The last 5 years have been a tough go for the Canadian oil industry. The sun has seemingly set for now on the “oil lands real estate rush” the brought the global players here from about 2008 until 2015. That latter year saw the Saudi price drop and resultant collateral damage to Canadian producers as Saudi unsuccessfully attempted to bankrupt Iran. 

Since then, things have gotten tougher. The incremental increase in prices from 2015 to 2019 was largely offset by constitutional and political issues surrounding petroleum transportation and de-carbonization. 2020 then introduced the ugly twin sisters – a second politically motivated price drop by Saudi and Russia along with Covid. 

Lots of companies – upstream, midstream and oil service – are looking at the shallow, gravel runway ahead and wondering what to do.

Where do we go from here?

Well, we diversify. A lot. While the answer is obvious, the paths to get there may be less so. In our view, the two broad avenues for diversification are by industry sector and geography. While CITO’s key focus is international market expansion, we thought it would be interesting to examine diversification by industry sector.

The Canadian pendulum traditionally swings back and forth between sector aggregation and sector focus. For example, during focused cycles companies were not just upstreamers, but rather oilsands, CBM or gas liquids specialists. The need for diversification is likely to push upstreamers back, way past aggregation into entirely different industry sectors – taking midstreamers and oil service players with them.

Big E Energy

Many upstreamers are now looking into Power generation to cut their costs per barrel and potentially generate carbon credits. These projects are either behind the fence, or grid-connected with excess Power volumes sold into the system. Not only would these projects de-risk the petroleum operation by cost-cutting and commodity diversification, they may prove an important way to secure funding in an otherwise tough finance market.


Upstreamers will also have to start looking at asset bases for methanol, helium and hydrogen production, or perhaps petrochemical opportunities. 


These factors will build an entirely new business space in Canada between upstreamers, midstreamers, technology companies, independent power producers and market leaders for other minerals and gases, such as helium. 

In short, Canadian petroleum companies will have to aspire to be “Big E energy” with each industry sector side-step hopefully bringing the cost savings and different commodity pricing.
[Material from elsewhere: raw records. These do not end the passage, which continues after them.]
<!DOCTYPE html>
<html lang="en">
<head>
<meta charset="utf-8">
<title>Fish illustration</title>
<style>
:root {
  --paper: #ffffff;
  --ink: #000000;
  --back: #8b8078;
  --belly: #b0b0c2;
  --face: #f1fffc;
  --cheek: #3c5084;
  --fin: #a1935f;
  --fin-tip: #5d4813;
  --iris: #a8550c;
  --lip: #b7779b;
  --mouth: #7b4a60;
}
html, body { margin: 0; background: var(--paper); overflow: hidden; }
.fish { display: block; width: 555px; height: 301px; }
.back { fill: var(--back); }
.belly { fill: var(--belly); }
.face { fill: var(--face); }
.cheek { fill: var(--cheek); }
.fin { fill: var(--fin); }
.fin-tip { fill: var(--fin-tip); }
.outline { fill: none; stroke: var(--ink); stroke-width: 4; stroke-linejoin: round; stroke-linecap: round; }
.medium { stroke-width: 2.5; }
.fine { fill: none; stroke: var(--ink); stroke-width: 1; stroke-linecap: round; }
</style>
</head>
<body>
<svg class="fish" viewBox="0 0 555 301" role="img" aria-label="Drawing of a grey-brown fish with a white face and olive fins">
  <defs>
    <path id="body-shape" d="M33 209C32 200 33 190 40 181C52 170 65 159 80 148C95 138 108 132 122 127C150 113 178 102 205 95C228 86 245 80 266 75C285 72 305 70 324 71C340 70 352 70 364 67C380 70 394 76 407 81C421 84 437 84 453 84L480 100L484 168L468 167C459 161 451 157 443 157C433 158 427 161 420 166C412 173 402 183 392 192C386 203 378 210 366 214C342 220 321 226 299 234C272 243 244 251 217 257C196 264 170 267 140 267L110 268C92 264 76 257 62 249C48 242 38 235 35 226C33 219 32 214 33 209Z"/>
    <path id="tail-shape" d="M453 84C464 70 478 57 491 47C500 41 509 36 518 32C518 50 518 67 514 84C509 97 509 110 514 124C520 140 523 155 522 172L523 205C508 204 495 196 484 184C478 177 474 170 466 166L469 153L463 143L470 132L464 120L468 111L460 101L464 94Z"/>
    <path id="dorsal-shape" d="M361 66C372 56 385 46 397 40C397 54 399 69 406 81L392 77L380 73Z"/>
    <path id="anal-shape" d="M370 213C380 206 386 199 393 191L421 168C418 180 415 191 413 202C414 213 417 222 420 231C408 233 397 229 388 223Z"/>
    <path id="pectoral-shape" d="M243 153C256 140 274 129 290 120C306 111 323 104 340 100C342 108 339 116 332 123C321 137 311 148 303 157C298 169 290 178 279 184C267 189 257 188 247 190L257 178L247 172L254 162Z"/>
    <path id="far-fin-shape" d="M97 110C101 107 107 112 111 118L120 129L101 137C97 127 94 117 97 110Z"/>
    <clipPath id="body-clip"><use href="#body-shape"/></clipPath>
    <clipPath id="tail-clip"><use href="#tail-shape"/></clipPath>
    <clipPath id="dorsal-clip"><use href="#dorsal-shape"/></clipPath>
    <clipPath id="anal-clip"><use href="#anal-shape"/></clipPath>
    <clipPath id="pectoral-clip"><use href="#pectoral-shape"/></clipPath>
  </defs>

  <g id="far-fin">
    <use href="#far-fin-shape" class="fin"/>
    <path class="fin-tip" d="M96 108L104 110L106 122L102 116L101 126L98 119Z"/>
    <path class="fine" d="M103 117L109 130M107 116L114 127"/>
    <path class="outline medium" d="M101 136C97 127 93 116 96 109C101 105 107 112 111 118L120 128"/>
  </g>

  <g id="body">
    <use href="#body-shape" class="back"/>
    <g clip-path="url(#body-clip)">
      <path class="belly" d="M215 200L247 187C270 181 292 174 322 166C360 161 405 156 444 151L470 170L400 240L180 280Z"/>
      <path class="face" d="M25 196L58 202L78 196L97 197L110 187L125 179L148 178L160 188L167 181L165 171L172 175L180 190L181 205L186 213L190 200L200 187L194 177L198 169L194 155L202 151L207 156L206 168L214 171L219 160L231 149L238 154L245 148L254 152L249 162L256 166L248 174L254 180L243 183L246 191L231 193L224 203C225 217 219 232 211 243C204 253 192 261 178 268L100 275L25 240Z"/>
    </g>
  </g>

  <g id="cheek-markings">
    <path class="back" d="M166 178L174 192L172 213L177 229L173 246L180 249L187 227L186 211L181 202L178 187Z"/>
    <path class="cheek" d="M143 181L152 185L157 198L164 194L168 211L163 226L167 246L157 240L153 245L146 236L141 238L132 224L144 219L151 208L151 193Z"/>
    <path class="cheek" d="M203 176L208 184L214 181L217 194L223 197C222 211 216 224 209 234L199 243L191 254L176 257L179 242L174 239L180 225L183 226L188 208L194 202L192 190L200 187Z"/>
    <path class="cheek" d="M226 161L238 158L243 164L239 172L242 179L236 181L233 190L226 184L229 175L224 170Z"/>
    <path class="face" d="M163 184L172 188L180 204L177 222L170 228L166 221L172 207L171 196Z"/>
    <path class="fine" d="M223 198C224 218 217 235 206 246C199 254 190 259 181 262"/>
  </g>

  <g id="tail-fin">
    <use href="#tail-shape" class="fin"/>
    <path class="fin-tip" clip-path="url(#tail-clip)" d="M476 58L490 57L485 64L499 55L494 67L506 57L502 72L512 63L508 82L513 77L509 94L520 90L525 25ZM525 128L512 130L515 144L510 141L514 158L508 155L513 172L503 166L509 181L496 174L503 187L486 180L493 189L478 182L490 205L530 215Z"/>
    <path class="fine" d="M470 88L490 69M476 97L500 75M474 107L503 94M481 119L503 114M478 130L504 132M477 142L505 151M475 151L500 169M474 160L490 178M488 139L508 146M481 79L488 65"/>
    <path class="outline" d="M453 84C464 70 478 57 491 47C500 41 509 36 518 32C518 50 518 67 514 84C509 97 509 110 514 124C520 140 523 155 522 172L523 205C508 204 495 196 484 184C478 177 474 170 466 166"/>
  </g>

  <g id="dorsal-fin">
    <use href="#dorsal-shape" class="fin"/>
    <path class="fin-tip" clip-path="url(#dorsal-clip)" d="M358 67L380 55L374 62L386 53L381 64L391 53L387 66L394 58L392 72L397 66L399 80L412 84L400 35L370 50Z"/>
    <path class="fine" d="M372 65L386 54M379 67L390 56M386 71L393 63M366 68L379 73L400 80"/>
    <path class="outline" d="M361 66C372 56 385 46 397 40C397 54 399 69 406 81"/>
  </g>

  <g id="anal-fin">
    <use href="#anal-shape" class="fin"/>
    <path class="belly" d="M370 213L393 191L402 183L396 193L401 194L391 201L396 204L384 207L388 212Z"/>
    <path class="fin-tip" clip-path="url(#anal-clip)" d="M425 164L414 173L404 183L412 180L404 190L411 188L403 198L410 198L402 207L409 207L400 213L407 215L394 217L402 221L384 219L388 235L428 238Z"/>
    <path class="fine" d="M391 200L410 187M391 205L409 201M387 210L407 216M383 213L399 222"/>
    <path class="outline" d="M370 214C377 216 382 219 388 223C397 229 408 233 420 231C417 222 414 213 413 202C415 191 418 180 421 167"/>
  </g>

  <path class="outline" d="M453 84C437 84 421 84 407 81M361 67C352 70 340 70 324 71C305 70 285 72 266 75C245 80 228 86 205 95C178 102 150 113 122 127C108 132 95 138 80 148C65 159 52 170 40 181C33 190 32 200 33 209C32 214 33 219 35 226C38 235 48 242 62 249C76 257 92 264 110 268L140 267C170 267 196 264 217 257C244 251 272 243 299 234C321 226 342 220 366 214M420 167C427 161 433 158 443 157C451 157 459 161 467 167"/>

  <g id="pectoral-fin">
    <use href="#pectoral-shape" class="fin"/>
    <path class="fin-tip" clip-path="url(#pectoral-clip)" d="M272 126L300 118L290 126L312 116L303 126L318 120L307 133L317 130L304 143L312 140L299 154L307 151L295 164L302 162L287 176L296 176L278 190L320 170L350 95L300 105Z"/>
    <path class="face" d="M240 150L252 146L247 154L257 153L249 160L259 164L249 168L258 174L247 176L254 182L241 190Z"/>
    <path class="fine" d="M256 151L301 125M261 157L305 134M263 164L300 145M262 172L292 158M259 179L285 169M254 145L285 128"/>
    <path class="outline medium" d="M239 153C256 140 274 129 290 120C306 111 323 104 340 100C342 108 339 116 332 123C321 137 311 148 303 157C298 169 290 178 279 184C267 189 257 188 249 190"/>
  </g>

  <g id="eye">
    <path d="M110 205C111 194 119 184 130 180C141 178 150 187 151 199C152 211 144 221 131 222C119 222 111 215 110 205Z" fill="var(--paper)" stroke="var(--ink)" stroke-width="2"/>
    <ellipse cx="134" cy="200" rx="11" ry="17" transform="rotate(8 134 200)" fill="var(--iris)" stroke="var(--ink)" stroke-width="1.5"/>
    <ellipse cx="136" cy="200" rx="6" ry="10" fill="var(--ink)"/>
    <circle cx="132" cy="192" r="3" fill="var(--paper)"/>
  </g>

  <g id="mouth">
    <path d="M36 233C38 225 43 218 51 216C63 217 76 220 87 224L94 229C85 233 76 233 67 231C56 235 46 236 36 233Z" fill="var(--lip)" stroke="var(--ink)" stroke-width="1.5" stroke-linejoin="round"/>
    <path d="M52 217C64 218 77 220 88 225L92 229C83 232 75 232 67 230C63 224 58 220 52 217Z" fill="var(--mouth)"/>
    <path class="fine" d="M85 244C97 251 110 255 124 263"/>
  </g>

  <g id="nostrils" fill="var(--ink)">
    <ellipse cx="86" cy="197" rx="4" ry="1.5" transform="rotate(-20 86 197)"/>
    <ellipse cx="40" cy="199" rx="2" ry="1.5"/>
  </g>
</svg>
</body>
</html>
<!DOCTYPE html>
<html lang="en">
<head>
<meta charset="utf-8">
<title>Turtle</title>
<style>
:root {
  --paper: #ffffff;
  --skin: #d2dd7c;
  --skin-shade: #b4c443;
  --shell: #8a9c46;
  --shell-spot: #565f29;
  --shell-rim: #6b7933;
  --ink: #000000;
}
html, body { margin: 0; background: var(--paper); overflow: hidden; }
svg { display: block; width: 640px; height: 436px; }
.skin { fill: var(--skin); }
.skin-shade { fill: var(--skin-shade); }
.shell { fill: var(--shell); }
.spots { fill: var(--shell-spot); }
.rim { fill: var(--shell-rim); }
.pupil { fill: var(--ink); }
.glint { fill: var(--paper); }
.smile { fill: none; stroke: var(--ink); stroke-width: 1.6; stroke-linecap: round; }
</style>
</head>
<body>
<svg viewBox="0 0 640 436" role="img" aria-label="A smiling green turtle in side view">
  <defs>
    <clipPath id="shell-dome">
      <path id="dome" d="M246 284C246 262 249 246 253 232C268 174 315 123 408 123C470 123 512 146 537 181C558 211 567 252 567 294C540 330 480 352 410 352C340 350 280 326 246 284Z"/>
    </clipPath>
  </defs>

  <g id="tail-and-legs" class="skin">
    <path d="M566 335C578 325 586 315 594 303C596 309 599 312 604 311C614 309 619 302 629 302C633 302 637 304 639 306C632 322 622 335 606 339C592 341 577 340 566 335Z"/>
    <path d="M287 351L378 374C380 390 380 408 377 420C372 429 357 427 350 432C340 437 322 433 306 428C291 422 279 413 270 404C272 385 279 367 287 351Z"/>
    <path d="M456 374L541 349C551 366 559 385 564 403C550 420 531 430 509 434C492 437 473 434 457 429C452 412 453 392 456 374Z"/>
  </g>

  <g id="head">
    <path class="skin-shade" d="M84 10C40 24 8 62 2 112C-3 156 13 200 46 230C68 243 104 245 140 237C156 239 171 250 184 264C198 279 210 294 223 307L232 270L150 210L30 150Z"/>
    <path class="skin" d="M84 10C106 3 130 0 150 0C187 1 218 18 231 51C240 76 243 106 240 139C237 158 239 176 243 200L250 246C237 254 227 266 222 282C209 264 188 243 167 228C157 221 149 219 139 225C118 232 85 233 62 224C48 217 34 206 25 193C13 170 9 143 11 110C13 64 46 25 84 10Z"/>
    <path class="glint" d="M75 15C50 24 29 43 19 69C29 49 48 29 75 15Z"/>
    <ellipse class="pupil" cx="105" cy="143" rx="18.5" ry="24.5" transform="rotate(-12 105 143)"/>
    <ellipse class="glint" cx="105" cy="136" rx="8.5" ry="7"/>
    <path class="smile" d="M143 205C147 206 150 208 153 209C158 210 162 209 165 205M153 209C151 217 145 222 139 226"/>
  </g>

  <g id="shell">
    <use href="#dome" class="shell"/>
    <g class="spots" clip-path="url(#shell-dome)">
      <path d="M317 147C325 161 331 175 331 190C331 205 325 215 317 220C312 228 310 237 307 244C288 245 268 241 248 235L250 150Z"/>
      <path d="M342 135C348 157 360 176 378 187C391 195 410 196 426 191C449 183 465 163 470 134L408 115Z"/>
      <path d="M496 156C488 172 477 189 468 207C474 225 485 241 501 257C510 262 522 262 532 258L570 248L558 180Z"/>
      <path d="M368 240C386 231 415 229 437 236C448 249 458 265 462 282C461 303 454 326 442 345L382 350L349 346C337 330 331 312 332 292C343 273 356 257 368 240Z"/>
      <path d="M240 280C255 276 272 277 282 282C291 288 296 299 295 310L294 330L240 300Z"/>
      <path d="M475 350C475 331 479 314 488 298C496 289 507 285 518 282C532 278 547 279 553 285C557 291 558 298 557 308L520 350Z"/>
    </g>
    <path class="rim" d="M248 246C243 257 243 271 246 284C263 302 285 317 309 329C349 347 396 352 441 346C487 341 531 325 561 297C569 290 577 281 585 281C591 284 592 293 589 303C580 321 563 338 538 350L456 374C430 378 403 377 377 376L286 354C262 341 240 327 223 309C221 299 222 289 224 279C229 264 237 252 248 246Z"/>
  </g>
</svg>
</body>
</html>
This will require a work force with broad project skill sets, and the differences between the various industry players will shrink.

As the nature of project work diversifies by industry sector, so too will the energy service market. Power facility EPCs will have to become more conversant with gas production operations to develop flare-gas power projects. Similarly, an EPC that can build modularized methanol production units, while be able to serve two markets at one time. An oil service company capable of doing O&M on power turbines will be less affected by oil price volatility. A drilling company that understands the subtleties of tapping nitrogen reservoirs will have a leg up on helium production. 

The Cross-Roads

Companies can either try to continue doing what they have been doing, hoping for a turnaround, or they can diversify their focus and skill sets. While the Canadian petroleum industry has hit the cross-roads, there is something exciting about building new patterns of commerce here out West.

As Alfred Whitehead said, “It is the business of the future to be dangerous; and it is among the merits of science that it equips the future for its duties”. We can include the merits of business adaptation in this too. Let’s get to it!